The human element is integral to Nuvole (2006-2018), on both a practical and cerebral level. The piece changes with me, Hashimoto explains. Because they exist momentarily throughout my life, you can watch my aesthetics change, my expectations shift. The nature of being alive changes the work. Im excited to be able to create the next evolution of this work at the Crow Museum of Asian Art in Dallas.
Jacob Hashimoto was born in Greeley, Colorado in 1973 and is a graduate of the School of the Art Institute of Chicago. He lives and works in Queens, New York. Hashimoto has been featured in solo museum exhibitions at MOCA Paciﬁc Design Center in Los Angeles, MACRO Museum of Contemporary Art in Rome, Fondazione Querini Stampalia in Venice, LACMA Los Angeles County Museum of Art, Schauwerk Sindleﬁngen in Germany, and the Wäinö Aaltonen Museum of Art in Finland. He has also had solo shows at Mary Boone Gallery in New York, Rhona Hoffman Gallery in Chicago, Studio la Città in Verona, Galerie Forsblom in Helsinki, Anglim Gilbert Gallery in San Francisco, and Leila Heller Gallery in Dubai, among others. His work is in the collections of LACMA Los Angeles County Museum of Art, EMMA Saastamoinen Foundation, Schauwerk Sindelﬁngen, The California Endowment, and numerous other public collections.

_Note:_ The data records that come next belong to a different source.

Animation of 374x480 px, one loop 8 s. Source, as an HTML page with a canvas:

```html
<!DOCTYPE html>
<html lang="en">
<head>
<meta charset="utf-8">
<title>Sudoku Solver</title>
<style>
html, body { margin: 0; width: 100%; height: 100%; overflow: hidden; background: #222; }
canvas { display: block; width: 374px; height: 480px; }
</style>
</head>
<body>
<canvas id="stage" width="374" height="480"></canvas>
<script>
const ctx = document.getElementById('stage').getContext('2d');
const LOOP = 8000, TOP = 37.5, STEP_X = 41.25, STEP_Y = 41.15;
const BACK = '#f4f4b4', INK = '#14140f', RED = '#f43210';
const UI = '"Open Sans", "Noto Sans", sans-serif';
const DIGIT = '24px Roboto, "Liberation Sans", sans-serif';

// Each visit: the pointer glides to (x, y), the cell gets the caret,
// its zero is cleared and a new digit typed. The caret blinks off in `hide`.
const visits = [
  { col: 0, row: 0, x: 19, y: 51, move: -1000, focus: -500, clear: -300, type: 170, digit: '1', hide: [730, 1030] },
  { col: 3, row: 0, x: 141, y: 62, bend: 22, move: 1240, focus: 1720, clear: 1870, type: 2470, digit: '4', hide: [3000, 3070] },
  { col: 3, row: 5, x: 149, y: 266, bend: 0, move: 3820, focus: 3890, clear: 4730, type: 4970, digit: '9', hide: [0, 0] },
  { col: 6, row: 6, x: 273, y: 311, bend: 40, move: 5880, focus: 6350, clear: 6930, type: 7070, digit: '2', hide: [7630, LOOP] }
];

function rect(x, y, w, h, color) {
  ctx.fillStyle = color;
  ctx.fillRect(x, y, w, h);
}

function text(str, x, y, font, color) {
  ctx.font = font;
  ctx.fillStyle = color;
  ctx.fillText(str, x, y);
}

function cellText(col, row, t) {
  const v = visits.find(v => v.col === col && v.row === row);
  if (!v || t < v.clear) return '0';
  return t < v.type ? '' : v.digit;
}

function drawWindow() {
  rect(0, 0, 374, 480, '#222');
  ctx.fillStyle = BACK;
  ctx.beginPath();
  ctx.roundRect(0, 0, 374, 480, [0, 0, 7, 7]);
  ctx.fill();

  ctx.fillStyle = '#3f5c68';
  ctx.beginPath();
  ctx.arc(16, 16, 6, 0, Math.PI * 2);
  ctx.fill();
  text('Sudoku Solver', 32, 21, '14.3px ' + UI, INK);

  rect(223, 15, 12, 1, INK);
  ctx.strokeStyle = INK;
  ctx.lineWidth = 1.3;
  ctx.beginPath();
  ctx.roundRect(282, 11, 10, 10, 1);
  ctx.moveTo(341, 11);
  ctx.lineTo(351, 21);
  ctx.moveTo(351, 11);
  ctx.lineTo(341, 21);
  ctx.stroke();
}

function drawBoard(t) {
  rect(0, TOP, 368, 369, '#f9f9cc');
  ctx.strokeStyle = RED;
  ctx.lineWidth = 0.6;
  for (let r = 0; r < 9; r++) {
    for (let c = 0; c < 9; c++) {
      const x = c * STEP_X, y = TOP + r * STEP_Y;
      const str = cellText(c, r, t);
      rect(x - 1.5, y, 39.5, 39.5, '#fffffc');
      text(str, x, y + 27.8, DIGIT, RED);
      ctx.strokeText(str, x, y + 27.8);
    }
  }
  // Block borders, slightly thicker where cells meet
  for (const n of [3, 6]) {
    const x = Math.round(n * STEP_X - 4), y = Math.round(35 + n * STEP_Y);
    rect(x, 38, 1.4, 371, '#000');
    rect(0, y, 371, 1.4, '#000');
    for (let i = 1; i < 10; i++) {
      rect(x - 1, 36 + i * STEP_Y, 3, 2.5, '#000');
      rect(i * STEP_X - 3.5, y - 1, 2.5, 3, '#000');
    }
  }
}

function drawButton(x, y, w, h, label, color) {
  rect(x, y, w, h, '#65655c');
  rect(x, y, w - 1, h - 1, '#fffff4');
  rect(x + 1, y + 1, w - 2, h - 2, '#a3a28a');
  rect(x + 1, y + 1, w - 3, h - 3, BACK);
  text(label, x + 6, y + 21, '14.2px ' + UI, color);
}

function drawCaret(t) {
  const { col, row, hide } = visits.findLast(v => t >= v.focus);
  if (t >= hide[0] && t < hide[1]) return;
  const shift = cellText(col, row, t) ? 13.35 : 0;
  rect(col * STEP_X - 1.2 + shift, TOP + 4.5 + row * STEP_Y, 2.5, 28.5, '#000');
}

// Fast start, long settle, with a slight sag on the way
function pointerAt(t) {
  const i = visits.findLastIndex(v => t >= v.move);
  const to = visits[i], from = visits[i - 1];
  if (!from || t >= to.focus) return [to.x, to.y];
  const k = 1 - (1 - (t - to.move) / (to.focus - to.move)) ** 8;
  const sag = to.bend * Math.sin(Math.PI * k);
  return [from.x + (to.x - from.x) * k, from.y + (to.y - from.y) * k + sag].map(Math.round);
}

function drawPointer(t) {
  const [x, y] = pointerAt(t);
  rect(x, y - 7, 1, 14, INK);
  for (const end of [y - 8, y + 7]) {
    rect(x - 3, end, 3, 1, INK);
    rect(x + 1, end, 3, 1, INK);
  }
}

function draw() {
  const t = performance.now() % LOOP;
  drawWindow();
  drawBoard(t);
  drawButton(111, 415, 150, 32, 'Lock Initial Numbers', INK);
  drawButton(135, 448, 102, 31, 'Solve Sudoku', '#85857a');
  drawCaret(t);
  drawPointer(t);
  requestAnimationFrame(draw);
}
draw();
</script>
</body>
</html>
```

The idea for bringing Hashimoto to a Dallas museum emerged years ago. While still living in Chicago in 2012, Crow Museum Curator Jacqueline Chao was heading to another gallery when she came upon an incredible installation of blue-and-white kites in progress, all evenly strung from the ceiling and forming what seemed like a giant wave that was slightly swaying with the wind.

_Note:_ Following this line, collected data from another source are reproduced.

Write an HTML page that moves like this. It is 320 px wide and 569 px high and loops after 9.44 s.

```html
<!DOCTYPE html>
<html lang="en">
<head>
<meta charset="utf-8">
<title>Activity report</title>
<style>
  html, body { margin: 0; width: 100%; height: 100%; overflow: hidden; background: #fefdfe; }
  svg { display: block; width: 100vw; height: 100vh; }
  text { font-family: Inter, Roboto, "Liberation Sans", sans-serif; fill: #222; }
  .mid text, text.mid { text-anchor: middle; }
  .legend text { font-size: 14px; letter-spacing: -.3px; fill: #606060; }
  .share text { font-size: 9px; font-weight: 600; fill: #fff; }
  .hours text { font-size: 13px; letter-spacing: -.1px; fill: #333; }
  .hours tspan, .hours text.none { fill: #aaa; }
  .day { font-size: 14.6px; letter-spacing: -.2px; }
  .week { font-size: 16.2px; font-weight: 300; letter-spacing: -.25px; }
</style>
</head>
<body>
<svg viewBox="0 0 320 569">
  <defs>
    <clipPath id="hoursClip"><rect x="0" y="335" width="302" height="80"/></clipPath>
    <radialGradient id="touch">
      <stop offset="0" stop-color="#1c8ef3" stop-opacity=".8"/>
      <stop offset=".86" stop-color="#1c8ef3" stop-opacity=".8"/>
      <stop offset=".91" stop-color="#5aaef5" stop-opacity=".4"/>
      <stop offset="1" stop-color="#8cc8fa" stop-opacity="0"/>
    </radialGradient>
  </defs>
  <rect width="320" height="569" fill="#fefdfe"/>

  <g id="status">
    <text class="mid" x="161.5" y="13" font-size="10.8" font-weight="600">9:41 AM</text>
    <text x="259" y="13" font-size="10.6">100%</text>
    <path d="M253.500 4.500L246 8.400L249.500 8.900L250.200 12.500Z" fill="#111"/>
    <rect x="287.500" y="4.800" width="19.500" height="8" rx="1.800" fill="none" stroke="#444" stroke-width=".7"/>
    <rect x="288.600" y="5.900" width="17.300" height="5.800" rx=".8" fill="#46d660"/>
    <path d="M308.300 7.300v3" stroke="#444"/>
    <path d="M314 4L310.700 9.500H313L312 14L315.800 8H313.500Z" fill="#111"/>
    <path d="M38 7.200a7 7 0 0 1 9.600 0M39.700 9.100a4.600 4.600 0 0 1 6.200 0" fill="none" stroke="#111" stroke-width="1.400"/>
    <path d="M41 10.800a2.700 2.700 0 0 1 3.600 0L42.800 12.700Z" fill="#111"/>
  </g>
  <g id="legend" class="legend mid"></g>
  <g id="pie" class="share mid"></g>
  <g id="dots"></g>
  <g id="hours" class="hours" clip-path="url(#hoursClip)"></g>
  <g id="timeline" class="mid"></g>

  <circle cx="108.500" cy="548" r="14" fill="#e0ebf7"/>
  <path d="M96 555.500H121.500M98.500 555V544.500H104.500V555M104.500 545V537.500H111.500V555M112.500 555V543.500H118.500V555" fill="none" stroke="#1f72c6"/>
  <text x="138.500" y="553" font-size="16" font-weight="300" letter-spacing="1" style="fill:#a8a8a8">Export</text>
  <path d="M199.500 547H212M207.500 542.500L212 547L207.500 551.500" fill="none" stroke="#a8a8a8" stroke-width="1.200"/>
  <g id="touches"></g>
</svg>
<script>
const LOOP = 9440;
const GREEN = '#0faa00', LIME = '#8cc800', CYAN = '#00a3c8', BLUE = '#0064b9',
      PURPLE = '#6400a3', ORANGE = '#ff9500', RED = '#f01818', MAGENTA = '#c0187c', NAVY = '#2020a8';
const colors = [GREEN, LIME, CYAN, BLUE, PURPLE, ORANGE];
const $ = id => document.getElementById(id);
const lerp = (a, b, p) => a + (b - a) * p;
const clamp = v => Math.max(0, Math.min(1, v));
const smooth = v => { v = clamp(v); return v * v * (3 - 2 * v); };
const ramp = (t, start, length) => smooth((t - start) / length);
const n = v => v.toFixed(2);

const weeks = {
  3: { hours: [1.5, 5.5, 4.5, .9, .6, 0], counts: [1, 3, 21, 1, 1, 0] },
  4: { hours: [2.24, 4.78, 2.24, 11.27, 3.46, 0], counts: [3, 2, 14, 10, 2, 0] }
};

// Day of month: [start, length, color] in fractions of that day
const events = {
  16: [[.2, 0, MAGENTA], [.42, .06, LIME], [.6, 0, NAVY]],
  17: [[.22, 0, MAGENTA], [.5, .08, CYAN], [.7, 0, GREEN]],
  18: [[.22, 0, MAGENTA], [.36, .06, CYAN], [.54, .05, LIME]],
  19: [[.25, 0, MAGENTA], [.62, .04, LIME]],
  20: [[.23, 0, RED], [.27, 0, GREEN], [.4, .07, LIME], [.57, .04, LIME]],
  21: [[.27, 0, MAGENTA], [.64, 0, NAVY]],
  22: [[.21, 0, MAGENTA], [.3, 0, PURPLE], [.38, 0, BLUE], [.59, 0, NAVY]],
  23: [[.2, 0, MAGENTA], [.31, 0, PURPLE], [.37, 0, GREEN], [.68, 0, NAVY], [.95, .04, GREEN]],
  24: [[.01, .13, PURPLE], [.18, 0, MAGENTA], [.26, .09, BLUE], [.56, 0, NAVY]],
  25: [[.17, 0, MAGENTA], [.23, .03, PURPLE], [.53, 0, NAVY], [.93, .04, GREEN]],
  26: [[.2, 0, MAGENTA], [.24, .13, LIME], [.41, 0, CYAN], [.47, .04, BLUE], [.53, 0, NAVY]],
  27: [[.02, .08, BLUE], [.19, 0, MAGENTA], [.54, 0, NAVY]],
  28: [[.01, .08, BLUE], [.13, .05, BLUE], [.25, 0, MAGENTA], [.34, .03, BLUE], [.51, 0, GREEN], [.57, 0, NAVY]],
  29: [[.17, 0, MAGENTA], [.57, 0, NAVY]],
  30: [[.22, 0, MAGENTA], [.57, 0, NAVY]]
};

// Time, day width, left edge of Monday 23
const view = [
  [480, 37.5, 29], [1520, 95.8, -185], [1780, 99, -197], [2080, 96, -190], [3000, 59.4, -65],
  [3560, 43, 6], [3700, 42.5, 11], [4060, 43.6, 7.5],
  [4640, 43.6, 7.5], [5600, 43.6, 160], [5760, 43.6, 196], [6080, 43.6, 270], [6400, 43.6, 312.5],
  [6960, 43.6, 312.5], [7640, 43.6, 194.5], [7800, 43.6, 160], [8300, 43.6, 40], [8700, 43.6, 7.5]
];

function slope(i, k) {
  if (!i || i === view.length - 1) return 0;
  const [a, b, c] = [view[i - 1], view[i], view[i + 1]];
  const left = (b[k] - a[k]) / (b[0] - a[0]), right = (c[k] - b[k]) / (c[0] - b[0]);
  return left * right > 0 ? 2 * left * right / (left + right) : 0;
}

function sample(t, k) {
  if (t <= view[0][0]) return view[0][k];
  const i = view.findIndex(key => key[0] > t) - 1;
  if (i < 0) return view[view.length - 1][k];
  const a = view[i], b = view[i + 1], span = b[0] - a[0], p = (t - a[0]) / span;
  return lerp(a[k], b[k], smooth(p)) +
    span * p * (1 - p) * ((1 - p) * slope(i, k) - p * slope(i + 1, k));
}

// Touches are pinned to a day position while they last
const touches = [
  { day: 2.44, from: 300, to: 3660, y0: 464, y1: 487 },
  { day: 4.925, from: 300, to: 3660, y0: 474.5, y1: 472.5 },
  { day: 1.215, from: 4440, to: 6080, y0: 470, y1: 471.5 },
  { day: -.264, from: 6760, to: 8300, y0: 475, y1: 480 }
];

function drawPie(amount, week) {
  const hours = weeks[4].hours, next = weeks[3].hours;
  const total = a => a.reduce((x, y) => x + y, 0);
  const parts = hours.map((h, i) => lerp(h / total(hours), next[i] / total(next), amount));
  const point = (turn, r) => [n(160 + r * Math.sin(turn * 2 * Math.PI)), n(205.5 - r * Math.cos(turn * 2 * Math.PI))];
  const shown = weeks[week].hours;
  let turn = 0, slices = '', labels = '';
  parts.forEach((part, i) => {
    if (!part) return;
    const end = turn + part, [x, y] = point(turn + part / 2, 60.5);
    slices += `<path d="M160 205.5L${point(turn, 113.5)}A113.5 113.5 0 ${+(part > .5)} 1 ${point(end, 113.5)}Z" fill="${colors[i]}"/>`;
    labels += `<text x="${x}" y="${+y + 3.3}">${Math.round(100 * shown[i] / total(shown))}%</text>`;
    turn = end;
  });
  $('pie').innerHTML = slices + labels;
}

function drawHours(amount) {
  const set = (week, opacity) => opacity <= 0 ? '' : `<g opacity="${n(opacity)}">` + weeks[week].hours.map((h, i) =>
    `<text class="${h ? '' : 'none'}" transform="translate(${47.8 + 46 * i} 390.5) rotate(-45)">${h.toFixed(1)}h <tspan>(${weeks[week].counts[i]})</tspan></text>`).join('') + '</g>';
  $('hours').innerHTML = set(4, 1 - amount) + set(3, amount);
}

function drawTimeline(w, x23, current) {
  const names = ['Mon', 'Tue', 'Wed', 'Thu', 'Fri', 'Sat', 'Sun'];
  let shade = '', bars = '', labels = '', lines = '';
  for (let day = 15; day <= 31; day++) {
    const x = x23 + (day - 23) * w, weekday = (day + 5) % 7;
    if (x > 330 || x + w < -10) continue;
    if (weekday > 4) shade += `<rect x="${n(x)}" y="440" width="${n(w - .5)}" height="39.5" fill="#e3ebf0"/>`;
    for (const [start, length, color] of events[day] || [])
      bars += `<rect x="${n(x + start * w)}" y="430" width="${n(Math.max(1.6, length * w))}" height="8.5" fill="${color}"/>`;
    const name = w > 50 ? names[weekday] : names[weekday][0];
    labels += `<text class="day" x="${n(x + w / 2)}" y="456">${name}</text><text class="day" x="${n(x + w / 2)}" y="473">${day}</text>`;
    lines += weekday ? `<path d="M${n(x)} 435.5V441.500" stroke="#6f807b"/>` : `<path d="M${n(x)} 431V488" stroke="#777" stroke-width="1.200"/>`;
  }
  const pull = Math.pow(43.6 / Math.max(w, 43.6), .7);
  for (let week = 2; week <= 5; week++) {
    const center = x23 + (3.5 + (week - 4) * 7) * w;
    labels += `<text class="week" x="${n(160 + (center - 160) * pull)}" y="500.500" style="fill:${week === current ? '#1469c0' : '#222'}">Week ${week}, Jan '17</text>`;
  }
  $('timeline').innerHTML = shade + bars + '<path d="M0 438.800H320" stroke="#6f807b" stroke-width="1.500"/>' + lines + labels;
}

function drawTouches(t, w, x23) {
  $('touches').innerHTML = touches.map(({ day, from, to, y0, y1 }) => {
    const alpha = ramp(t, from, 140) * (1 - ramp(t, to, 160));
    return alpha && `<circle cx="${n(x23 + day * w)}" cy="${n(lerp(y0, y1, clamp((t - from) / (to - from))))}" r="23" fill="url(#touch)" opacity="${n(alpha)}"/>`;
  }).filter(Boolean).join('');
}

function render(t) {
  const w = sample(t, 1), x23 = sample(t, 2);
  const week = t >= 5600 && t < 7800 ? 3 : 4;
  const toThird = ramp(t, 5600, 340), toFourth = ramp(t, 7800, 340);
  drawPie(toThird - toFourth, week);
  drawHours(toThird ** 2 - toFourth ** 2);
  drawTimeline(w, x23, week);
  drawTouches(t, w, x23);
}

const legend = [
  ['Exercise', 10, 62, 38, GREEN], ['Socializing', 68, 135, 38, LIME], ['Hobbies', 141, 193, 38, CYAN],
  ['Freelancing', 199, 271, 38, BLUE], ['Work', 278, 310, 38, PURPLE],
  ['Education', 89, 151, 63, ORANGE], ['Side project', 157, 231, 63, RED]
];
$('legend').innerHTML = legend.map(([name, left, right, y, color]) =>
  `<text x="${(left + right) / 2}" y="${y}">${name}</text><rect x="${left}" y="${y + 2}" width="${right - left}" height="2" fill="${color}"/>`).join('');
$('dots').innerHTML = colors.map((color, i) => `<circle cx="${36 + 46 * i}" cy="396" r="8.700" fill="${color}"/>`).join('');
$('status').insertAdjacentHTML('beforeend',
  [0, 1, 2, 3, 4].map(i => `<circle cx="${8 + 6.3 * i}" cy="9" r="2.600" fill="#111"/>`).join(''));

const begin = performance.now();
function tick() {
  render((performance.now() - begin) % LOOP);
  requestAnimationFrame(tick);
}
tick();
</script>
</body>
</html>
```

The colors of the papers were vibrant and the geometric formation so incredibly intriguing, I felt as though I had stepped into some sort of pixelated dream, said Chao. I never forgot about this experience, and so years later, after having moved to Dallas and accepting the position of curator at the Crow Museum, I reached out to Jacob. After a studio visit and a trip to Dallas, we determined that he could use our museum for one of his site-specific installations.
We explored how to integrate our Museums beloved Mughal façade (installed in our largest gallery) into his installation, and Jacob suggested the idea of working with the gallerys architecture, bringing the outside inside, perhaps creating an outdoor feeling or sense of sky inside, added Chao. From that original conversation, I knew that whatever he created would be an incredible experience for our visitors.

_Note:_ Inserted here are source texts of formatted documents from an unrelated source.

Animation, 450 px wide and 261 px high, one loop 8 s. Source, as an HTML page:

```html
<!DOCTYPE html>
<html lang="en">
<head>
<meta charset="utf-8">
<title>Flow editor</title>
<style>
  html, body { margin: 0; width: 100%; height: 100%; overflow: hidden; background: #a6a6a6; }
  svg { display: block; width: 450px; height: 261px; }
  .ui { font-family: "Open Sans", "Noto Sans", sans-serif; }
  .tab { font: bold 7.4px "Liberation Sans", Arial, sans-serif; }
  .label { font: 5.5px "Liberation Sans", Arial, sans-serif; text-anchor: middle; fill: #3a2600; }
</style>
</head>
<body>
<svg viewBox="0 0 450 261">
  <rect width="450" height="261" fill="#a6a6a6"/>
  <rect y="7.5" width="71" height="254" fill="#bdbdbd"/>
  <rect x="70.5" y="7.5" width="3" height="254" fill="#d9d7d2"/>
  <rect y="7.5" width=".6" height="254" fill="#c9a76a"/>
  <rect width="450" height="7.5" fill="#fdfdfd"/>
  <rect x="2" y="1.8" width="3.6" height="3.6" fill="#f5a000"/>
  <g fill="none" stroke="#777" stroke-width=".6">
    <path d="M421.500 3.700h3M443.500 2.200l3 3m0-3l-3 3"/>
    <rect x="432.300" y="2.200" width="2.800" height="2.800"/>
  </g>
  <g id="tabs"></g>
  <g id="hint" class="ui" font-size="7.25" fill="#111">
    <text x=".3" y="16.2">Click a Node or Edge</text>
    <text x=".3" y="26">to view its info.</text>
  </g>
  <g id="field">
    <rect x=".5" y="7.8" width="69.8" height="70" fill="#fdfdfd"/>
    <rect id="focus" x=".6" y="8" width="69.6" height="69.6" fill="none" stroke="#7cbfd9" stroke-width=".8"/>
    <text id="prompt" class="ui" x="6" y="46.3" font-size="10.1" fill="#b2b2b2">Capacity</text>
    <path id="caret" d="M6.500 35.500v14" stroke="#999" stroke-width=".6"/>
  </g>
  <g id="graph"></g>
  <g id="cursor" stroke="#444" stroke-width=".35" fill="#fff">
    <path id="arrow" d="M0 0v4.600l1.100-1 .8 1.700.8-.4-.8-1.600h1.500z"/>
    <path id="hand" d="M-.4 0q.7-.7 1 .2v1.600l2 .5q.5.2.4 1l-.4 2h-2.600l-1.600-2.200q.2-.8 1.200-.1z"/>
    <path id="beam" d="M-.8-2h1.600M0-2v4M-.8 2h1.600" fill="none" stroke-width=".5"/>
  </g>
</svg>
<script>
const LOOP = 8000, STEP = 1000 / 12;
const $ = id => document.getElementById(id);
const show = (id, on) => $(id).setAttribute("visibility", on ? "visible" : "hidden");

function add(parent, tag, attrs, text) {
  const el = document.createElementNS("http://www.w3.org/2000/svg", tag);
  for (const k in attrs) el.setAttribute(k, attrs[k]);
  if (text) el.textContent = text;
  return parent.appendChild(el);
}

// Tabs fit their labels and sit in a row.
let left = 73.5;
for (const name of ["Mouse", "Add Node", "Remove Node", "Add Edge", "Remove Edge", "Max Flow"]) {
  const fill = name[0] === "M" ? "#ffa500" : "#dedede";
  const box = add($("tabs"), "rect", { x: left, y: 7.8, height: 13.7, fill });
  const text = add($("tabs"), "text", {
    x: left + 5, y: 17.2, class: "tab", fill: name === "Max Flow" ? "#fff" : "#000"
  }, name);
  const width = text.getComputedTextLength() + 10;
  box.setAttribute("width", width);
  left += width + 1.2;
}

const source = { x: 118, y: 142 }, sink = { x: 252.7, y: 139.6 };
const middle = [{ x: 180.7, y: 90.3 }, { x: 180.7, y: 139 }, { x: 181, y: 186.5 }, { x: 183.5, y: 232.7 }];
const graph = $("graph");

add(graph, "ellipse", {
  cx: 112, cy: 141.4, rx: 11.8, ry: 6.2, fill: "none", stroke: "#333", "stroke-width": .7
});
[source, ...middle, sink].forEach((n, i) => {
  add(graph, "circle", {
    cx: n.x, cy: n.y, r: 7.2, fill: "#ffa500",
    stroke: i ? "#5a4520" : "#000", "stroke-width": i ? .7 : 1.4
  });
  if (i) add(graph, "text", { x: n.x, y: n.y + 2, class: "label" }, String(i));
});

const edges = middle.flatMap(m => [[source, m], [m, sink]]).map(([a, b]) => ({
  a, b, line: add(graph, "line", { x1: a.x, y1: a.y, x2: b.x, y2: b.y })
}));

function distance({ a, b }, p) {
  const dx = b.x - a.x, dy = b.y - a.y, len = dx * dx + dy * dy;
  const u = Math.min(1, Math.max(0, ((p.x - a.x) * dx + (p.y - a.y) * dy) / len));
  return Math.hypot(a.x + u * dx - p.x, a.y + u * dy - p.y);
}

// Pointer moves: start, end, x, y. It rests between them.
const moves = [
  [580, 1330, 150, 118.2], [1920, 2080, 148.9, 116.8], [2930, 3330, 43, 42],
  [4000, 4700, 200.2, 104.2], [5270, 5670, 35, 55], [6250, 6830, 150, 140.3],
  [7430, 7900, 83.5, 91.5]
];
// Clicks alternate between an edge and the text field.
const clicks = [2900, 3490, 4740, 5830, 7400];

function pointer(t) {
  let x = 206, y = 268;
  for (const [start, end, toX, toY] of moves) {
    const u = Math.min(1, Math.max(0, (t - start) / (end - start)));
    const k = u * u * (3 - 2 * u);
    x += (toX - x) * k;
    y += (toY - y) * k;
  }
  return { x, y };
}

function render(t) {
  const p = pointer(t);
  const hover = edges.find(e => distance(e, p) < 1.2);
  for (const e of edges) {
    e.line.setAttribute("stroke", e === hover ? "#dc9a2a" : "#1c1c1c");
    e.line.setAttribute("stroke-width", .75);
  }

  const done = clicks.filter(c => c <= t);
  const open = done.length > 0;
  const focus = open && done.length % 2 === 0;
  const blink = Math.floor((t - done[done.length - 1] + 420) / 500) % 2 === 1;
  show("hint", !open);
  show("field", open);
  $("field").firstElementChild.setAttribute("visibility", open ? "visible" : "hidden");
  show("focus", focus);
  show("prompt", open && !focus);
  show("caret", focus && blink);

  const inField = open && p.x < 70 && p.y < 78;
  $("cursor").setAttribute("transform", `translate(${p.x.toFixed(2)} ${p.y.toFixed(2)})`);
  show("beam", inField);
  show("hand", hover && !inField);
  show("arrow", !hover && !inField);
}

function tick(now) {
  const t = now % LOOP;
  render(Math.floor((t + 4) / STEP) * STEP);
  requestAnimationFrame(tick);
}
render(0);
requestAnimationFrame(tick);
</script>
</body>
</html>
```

The theme of focusing on clouds aligns with the Crow Museums 20th anniversary kick-off. Hashimoto explains that clouds have played a variety of roles as a visual element in the arts of Asia throughout time. A cloud could conjure anything from a celestial Daoist realm to lingzhi, medicinal mushrooms of immortality once believed to revive the dead. The generative and auspicious potential of clouds has long existed in the history of art. The amorphous nature of mist in dialogue with the tangible and rigid has long inspired the work of artists, designers and architects, from Fujiko Nakayas cloud paintings and fog sculptures, to Diller and Scofidios Blur Building in Lake Neuchâtel. In todays era of big data, clouds have also come to represent the negligibly small, where modular bits of information are now amassed into infinitely scalable systems that function at a distance, removed from sight but still lingering overhead. Physically in conversation with the Museums architecture and prominent permanent collection, Nuvole (2006-2018) poetically points to the generative and collaborative relationships and creative conversations that have occurred between artists over time.